Maria Grazia Chiuri and Catherine de’ Medici: two Italians in Paris, centuries apart, connected on the Dior runway on Tuesday.
Chiuri has flirted before with historical costumes, but she has always resisted being drawn down a time tunnel, determined to dress women to meet the challenges of the here and now.
Her spring 2023 collection, staged around a Gothic-style grotto made of paper cutouts by French artist Eva Jospin, sparked a dialogue between past and present that packed plenty of swagger. Think lampshade hoop skirts, lacy shirt dresses and elasticated corsets, slung over cargo pants with the same ease as a tank top.
“The idea is to mix the natural elements with the construction, and to create a Baroque ball inside the gardens of the Tuileries, but in a contemporary way,” Chiuri said in a preview.
The designer was fascinated with the way clothing contributed to the myth of the Renaissance queen, who is credited with popularizing high heels for women and brought to France an embroidery technique that still carries her name.
“I understood very well to what extent she also used clothes to express her power, and the relationship between fashion and power,” she said. “I found this very interesting, and also because it helped me to understand the relationship between France and Italy. This woman was really a link between the two cultures.”
The collection referenced those points both literally and metaphorically, with Chiuri deftly weaving in elements of the Dior archives. She worked curved heels, inspired by Roger Vivier’s designs for Dior in the ‘60s, into everything from multi-strap boots to wooden clogs that are sure to become one of the “It” shoes of the season.
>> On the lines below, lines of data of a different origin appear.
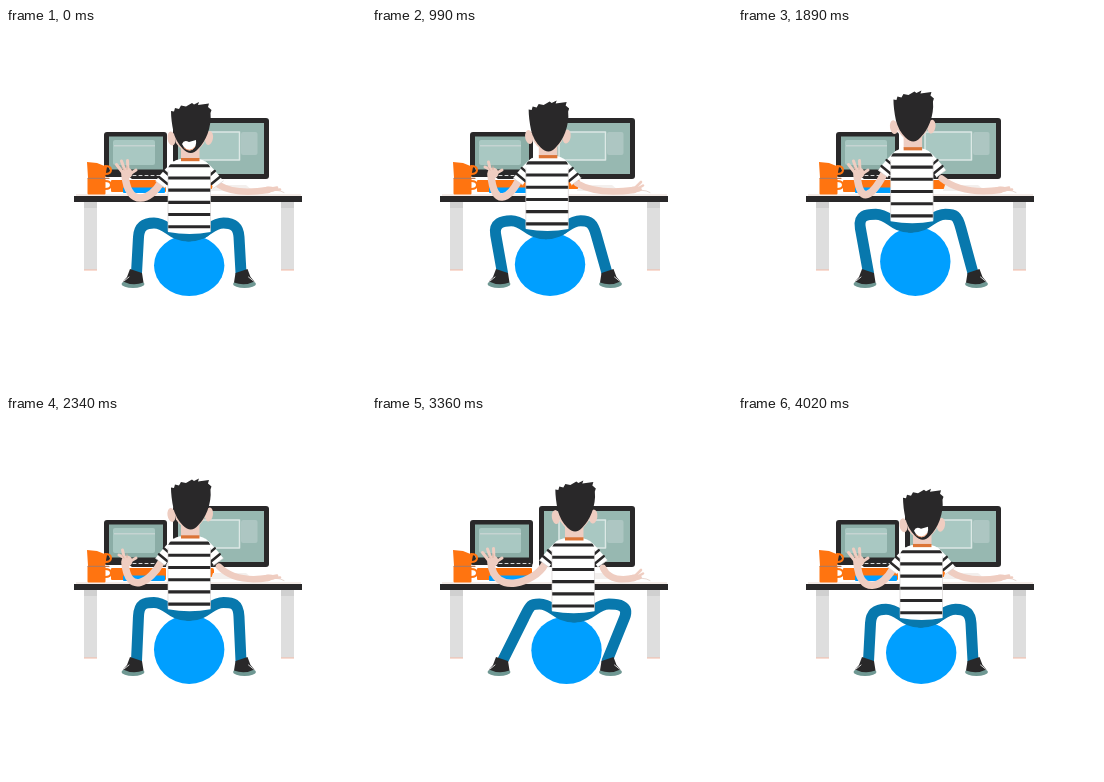
These frames come from a looping animation (360 px wide and 360 px high, 4.05 s). An HTML page with a canvas:

```html
<!DOCTYPE html>
<html lang="en">
<head>
<meta charset="utf-8">
<title>Desk bounce</title>
<style>
html, body { margin: 0; width: 100%; height: 100%; overflow: hidden; background: #fff; }
canvas { display: block; width: 360px; height: 360px; }
</style>
</head>
<body>
<canvas id="stage"></canvas>
<script>
const LOOP = 4050, STEP = 30, BEAT = LOOP / 8;
const INK = '#292829', SKIN = '#efcdc1', ORANGE = '#ff7410', PALE = '#a9c8c2',
  JEANS = '#0878ad', BALL = '#009fff', GREY = '#dedede';
const HEIGHTS = [16, 16, 15, 15, 12, 12, 10, 9];
const SWAY = [[0, 0], [600, 0], [1400, -17], [1480, -17], [2360, 0], [3380, 18], [4010, 0], [LOOP, 0]];

const canvas = document.getElementById('stage');
const c = canvas.getContext('2d');
const ratio = window.devicePixelRatio || 1;
canvas.width = canvas.height = 360 * ratio;
c.lineCap = c.lineJoin = 'round';

function rect(x, y, w, h, color, r = 0) {
  c.fillStyle = color;
  c.beginPath();
  c.roundRect(x, y, w, h, r);
  c.fill();
}

function oval(x, y, rx, ry, color, turn = 0) {
  c.fillStyle = color;
  c.beginPath();
  c.ellipse(x, y, rx, ry, turn, 0, 7);
  c.fill();
}

function fill(d, color) {
  c.fillStyle = color;
  c.fill(new Path2D(d));
}

function line(d, color, width) {
  c.strokeStyle = color;
  c.lineWidth = width;
  c.stroke(new Path2D(d));
}

function at(x, y, draw) {
  c.save();
  c.translate(x, y);
  draw();
  c.restore();
}

// draws once as is and once mirrored about the given axis
function pair(axis, draw) {
  draw(1);
  at(axis * 2, 0, () => {
    c.scale(-1, 1);
    draw(-1);
  });
}

function sway(t) {
  const i = SWAY.findIndex(k => k[0] > t);
  const [t0, a] = SWAY[i - 1], [t1, b] = SWAY[i];
  const u = (t - t0) / (t1 - t0);
  return a + (b - a) * u * u * (3 - 2 * u);
}

// skew moves the top of the hop: below 1 earlier, above 1 later
function hop(t, skew, power) {
  const n = Math.min(7, Math.floor(t / BEAT));
  const p = t / BEAT - n;
  return -HEIGHTS[n] * Math.pow(Math.max(0, Math.sin(Math.PI * Math.pow(p, skew))), power);
}

function drawScreens() {
  rect(98, 104, 63, 45, INK, 3);
  rect(103, 108.5, 54, 33, '#8bada6');
  rect(107, 112, 42, 25, PALE, 2);
  rect(108, 117, 41, 1.5, '#c5d4d2');

  rect(167, 90, 96, 61, INK, 3);
  rect(172, 95, 86, 51, '#97b8b1');
  rect(187, 104, 47, 28, PALE);
  line('M187 104H233.5V132H187Z', '#dce8e5', 1.5);
  rect(235, 104, 16.5, 23, '#adc6c2', 2);
}

function drawDesk() {
  for (const x of [78, 275]) {
    rect(x, 174, 13, 68, GREY);
    rect(x, 174, 13, 6, '#d0d0d0');
    rect(x, 241.5, 13, 1, '#f2b8a4');
  }
  rect(68, 168, 228, 6, INK);
  rect(70, 166.5, 225, 1, '#ead9d2');

  fill('M99 144H161L160 151H126L122 148H99Z', INK);
  c.setLineDash([3, 3]);
  line('M127 147.5H158', '#d8d8d8', 1);
  c.setLineDash([]);
  rect(105, 152, 55, 12, ORANGE, 1);
  rect(117, 159.5, 42, 5.5, BALL, 1);
  rect(185, 152, 23, 9, ORANGE, 2);
  fill('M207 157H240L247 163H205Z', '#f3efed');
  oval(270, 163, 8, 2.8, '#fff');
  line('M262 164.5Q270 160 278 164.5', '#e2cfc7', .8);

  for (const y of [142, 157]) {
    line(`M99 ${y - 4}Q105 ${y - 4} 105 ${y}Q105 ${y + 4} 99 ${y + 4}`, ORANGE, 2);
  }
  fill('M81 134L91 135L101 139L99 150H82Z', ORANGE);
  rect(81.5, 150, 18, 16.5, ORANGE, 1);
  line('M82 150.3H103', '#b77956', 1.2);
}

function drawLeg(x, y) {
  const knee = [132.5 + x, 209 + y], foot = [130.5, 245];
  const lead = knee.map((k, i) => k - (foot[i] - k) * .3);
  const p = (px, py) => (px + x) + ' ' + (py + y);
  line(`M${p(183, 208)}C${p(164, 208)} ${p(162, 195)} ${p(148, 195)}` +
    `C${p(139, 195)} ${lead.join(' ')} ${knee.join(' ')}L${foot.join(' ')}`, JEANS, 11);
}

function drawShoe() {
  oval(127, 256, 11.5, 4, '#6f9893');
  fill('M124 241L136 245L137.5 254.5Q127 258.5 117 253.5L121 249Z', INK);
  line('M118 253L123 249', '#efefef', .9);
}

function drawLeftArm(x, y, pointing) {
  const sx = 155 + x, sy = 154 + y * .7;
  line(`M119 147C122 180 ${sx - 10} ${sy + 19} ${sx} ${sy}`, SKIN, 7.5);
  oval(121, 145, 5.5, 5.5, SKIN, .4);
  line(pointing
    ? 'M119 145L116.5 134M119 142L113 139M123 146L130 142'
    : 'M117 145L110.5 136.5M119 143L115.5 133M122 143L121.5 132.5M124 146L130 142', SKIN, 3);
  line('M118 142L116 139M121 141.5V138', '#d9aa9a', .7);
}

function drawRightArm(x, y, raised) {
  const sx = 213 + x, sy = 157 + y * .6;
  line(`M${sx} ${sy}Q${229 + x * .5} 167 262 162`, SKIN, 6.5);
  oval(263, 161.5, 7, 3, SKIN, -.05);
  line(raised ? 'M262 161L269 154M265 161L271 157.5' : 'M263 161L271 159.5M265 162L274 161.5', SKIN, 2.6);
}

function drawSleeve() {
  fill('M168 133Q160 139 149.5 153L159 160L167 148Z', '#fff');
  line('M149.5 153L159 160', '#d7d2d0', .7);
  line('M153 149L161.5 156M158 143L165 149', INK, 2.5);
}

function drawShirt() {
  const body = 'M174 131Q184 134 193 131Q202 133 204.5 140V204Q184 208 162 204V140Q165 133 174 131Z';
  pair(183.4, drawSleeve);
  fill(body, '#fff');
  c.save();
  c.clip(new Path2D(body));
  for (let i = 0; i < 6; i++) rect(160, 136.2 + i * 12.2, 48, 3.1, INK);
  c.restore();
  line('M162 143V203M204.5 143V203', '#cfcaca', .6);
}

function drawNeck() {
  rect(175, 114, 18.5, 17, SKIN);
  rect(175, 130, 18.5, 3.2, '#dc7436');
}

function drawHead(hollow) {
  oval(165.5, 110.5, 4, 7, SKIN, -.15);
  oval(203, 110, 4, 7, SKIN, .15);
  fill('M168 104H201L198 115Q192 124 184 125Q176 124 170 115Z', SKIN);
  fill('M167.5 104Q165 92 165 83L168 83.5L169 80L173 81L175 77.5L180 78.5L186 75L188 76.5' +
    'L193 74L192 77L203 75.5L202 79L205.5 82L204.5 85Q205.5 95 201.5 106' +
    'Q198 115 192 121Q185 129 177 121Q170 114 167.5 104Z', INK);
  if (hollow) {
    fill('M176 116Q178 111 183 114L190 112Q191 119 186 122Q180 124 176 116Z', '#fff');
    line('M178 120Q184 125 189 119', '#f08b59', .8);
  }
}

function draw(t) {
  const x = sway(t);
  const y = hop(t, .85, .8);
  const headY = hop(t, 1.15, 1.3);
  const tap = t % 405 / 405;
  const point = t % 1350 / 1350;

  c.setTransform(ratio, 0, 0, ratio, 0, 0);
  c.fillStyle = '#fff';
  c.fillRect(0, 0, 360, 360);
  drawScreens();
  drawDesk();

  const ry = Math.min(35, 30.5 - y * .38);
  oval(183.2 + x * .63, 268 - ry, 35.2, ry, BALL);
  pair(182.75, side => drawLeg(side * x * 1.08, y * .8));
  at(x, y, () => fill('M162 199H205Q206 207 199 210Q184 215 169 210Q161 207 162 199Z', JEANS));
  pair(182.75, drawShoe);

  drawLeftArm(x, y, point > .67 && point < .8);
  drawRightArm(x, y, tap > .24 && tap < .6);
  at(x, y, () => {
    drawShirt();
    drawNeck();
  });
  at(x * 1.02, headY, () => drawHead(t >= 3960 || t < 60));
}

const start = performance.now();
function tick() {
  const t = (performance.now() - start) % LOOP;
  draw(Math.floor(t / STEP) * STEP);
  requestAnimationFrame(tick);
}
tick();
</script>
</body>
</html>
```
Embroidery, which Chiuri has made one of her signatures at the French fashion house, appeared on items like a deceptively simple raffia coat with an intricate 3D floral design inspired by founder Christian Dior’s Miss Dior dress, or jeans embellished with the geometric motifs of the Catherine de’ Medici stitch, also known as punto madama.
Speaking of fashion diplomacy, the designer had a political message of her own, sending models down the runway in various states of deshabille. Skirts split open to reveal matching boxer shorts, while broderie anglaise petticoats were paired with skimpy bra tops.
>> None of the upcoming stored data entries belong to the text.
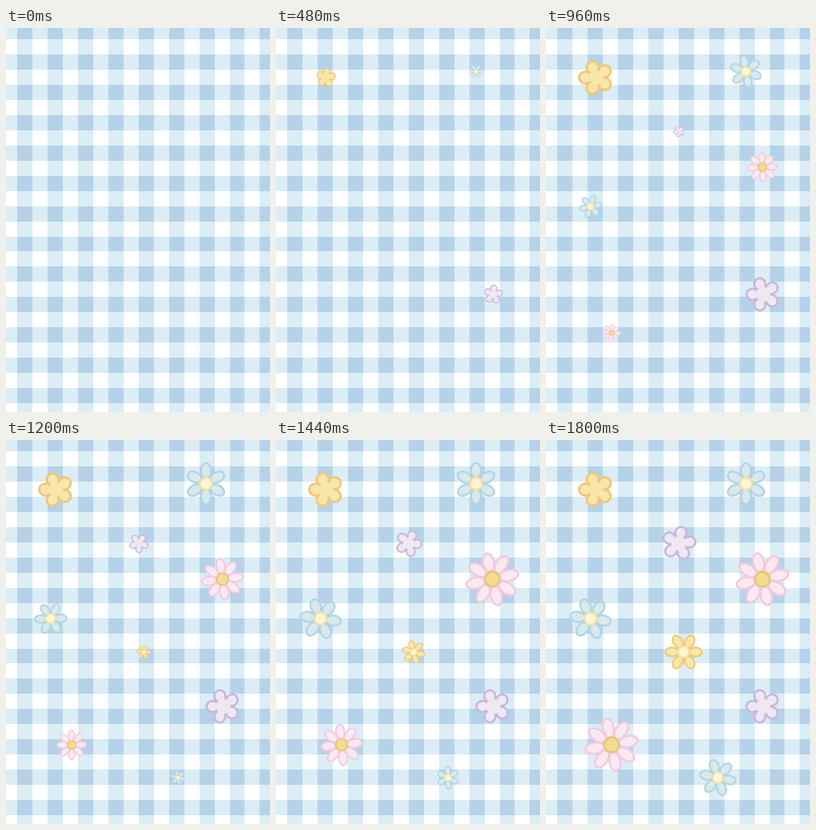
Write an HTML page that moves like this. It is 330x480 px and loops after 1920 ms.

```html
<!DOCTYPE html>
<html lang="en">
<head>
<meta charset="utf-8">
<title>Gingham flowers</title>
<style>
  html, body { margin: 0; width: 100%; height: 100%; overflow: hidden; background: #fff; }
  svg { display: block; width: 100%; height: 100%; }
</style>
</head>
<body>
<svg id="stage" viewBox="0 0 330 480"></svg>
<script>
const NS = 'http://www.w3.org/2000/svg';
const stage = document.getElementById('stage');
const LOOP = 1920, STEP = 120, GROW = 9, CELL = 37.93;

function add(parent, tag, attrs) {
  const el = document.createElementNS(NS, tag);
  for (const key in attrs) el.setAttribute(key, attrs[key]);
  parent.appendChild(el);
  return el;
}

function rect(x, y, width, height, fill) {
  add(stage, 'rect', { x, y, width, height, fill, 'shape-rendering': 'crispEdges' });
}

function gingham() {
  const half = CELL / 2, cols = [], rows = [];
  for (let x = 14; x < 330; x += CELL) cols.push(x);
  for (let y = -5; y < 480; y += CELL) rows.push(y);
  rect(0, 0, 330, 480, '#fff');
  cols.forEach(x => rect(x, 0, half, 480, '#dbedf5'));
  rows.forEach(y => rect(0, y, 330, half, '#dbedf5'));
  cols.forEach(x => rows.forEach(y => rect(x, y, half, half, '#b5d2e9')));
}

// Petal: cx, rx, ry describe an ellipse pointing along +x.
// Spin: degrees turned per step while growing.
const round = { petals: 5, cx: 13.2, rx: 7.8, ry: 7.4, line: 3, spin: 30, joined: true };
const daisy = { petals: 6, cx: 16.2, rx: 9.4, ry: 6.3, line: 2.4, spin: -25, core: 7.6, coreLine: 2.2 };
const kinds = {
  butter: { ...round, fill: '#f7e7a9', edge: '#f2c67c' },
  lilac: { ...round, rx: 7.6, ry: 6.9, line: 2.8, fill: '#efe7f2', edge: '#c8b8db' },
  sky: { ...daisy, fill: '#d9e9ec', edge: '#b1d5e5', coreFill: '#fdf5d3', coreEdge: '#f5e19c' },
  gold: { ...daisy, cx: 16.6, fill: '#f8e7a8', edge: '#f2c77e', coreFill: '#fdf6cf', coreEdge: '#f8e49b' },
  pink: { petals: 8, cx: 21.4, rx: 11.8, ry: 6.9, line: 2.5, spin: -25, core: 9.2, coreLine: 2.4,
          fill: '#fae9f1', edge: '#f1cadf', coreFill: '#f2de90', coreEdge: '#e9c56f' }
};

function drawFlower(kind) {
  const k = kinds[kind], g = add(stage, 'g', {});
  const petal = attrs => {
    for (let i = 0; i < k.petals; i++) {
      add(g, 'ellipse', { cx: k.cx, rx: k.rx, ry: k.ry, transform: `rotate(${i * 360 / k.petals})`, ...attrs });
    }
  };
  petal({ fill: k.fill, stroke: k.edge, 'stroke-width': k.line });
  if (k.joined) {
    petal({ fill: k.fill, rx: k.rx - k.line / 2, ry: k.ry - k.line / 2 });
    add(g, 'circle', { r: 9.2, fill: k.fill });
  }
  if (k.core) {
    add(g, 'circle', { r: k.core, fill: k.coreFill, stroke: k.coreEdge, 'stroke-width': k.coreLine });
  }
  return g;
}

// kind, x, y, step at which growth begins, resting angle
const flowers = [
  ['butter', 62.5, 62, -1, -108],
  ['lilac', 271.5, 333, -1, -108],
  ['sky', 250, 54.5, 1, -90],
  ['pink', 270.5, 174, 3, -103],
  ['sky', 55.7, 223.3, 3, -112],
  ['lilac', 166, 129.2, 5, -79],
  ['pink', 82, 381, 5, -101],
  ['gold', 172, 265, 7, -85],
  ['sky', 215, 422, 7, -133]
];

gingham();
const garden = flowers.map(([kind, x, y, start, rest]) =>
  ({ x, y, start, rest, spin: kinds[kind].spin, el: drawFlower(kind) }));

function render(time) {
  const step = Math.floor((time % LOOP) / STEP);
  for (const f of garden) {
    const age = Math.min(step - f.start, GROW);
    const shown = age >= 2;
    f.el.setAttribute('visibility', shown ? 'visible' : 'hidden');
    if (!shown) continue;
    const angle = f.rest - (GROW - age) * f.spin;
    f.el.setAttribute('transform', `translate(${f.x} ${f.y}) rotate(${angle}) scale(${age / GROW})`);
  }
}

const begin = performance.now();
function tick() {
  render(performance.now() - begin);
  requestAnimationFrame(tick);
}
tick();
</script>
</body>
</html>
```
“I’m so frustrated that in this historical moment, we can’t show bodies, that they are all obsessed about what happens around our bodies, so the idea is to show the body,” said Chiuri, who has made feminism a cornerstone of her tenure at Dior.
There was a poignancy to the fact that the show was held in the Tuileries Garden, a park originally conceived by de’ Medici. In a reflection of her own journey, Chiuri revived a vintage Dior scarf print of a map of Paris and used it on items including a trenchcoat, a hoodie and a bomber jacket.
“Probably one of the first things that I saw when I arrived in Paris were the references that I found to Italy. We have a different way to live the space and to live these references,” she mused.
Her “obsession,” as she enters her seventh year at Dior, has been to foster a dialogue between her own culture and that of the French fashion house, which appeared to reach a crescendo with this time clash exercise.
“I really appreciate what I’ve learned in Paris, but at the same time I think I have given them in return a different way to see themselves, what they are doing and how they can evolve for the future,” she said. “Sometimes it’s very helpful to have someone who comes from another point of view, who can see things in a fresh way.”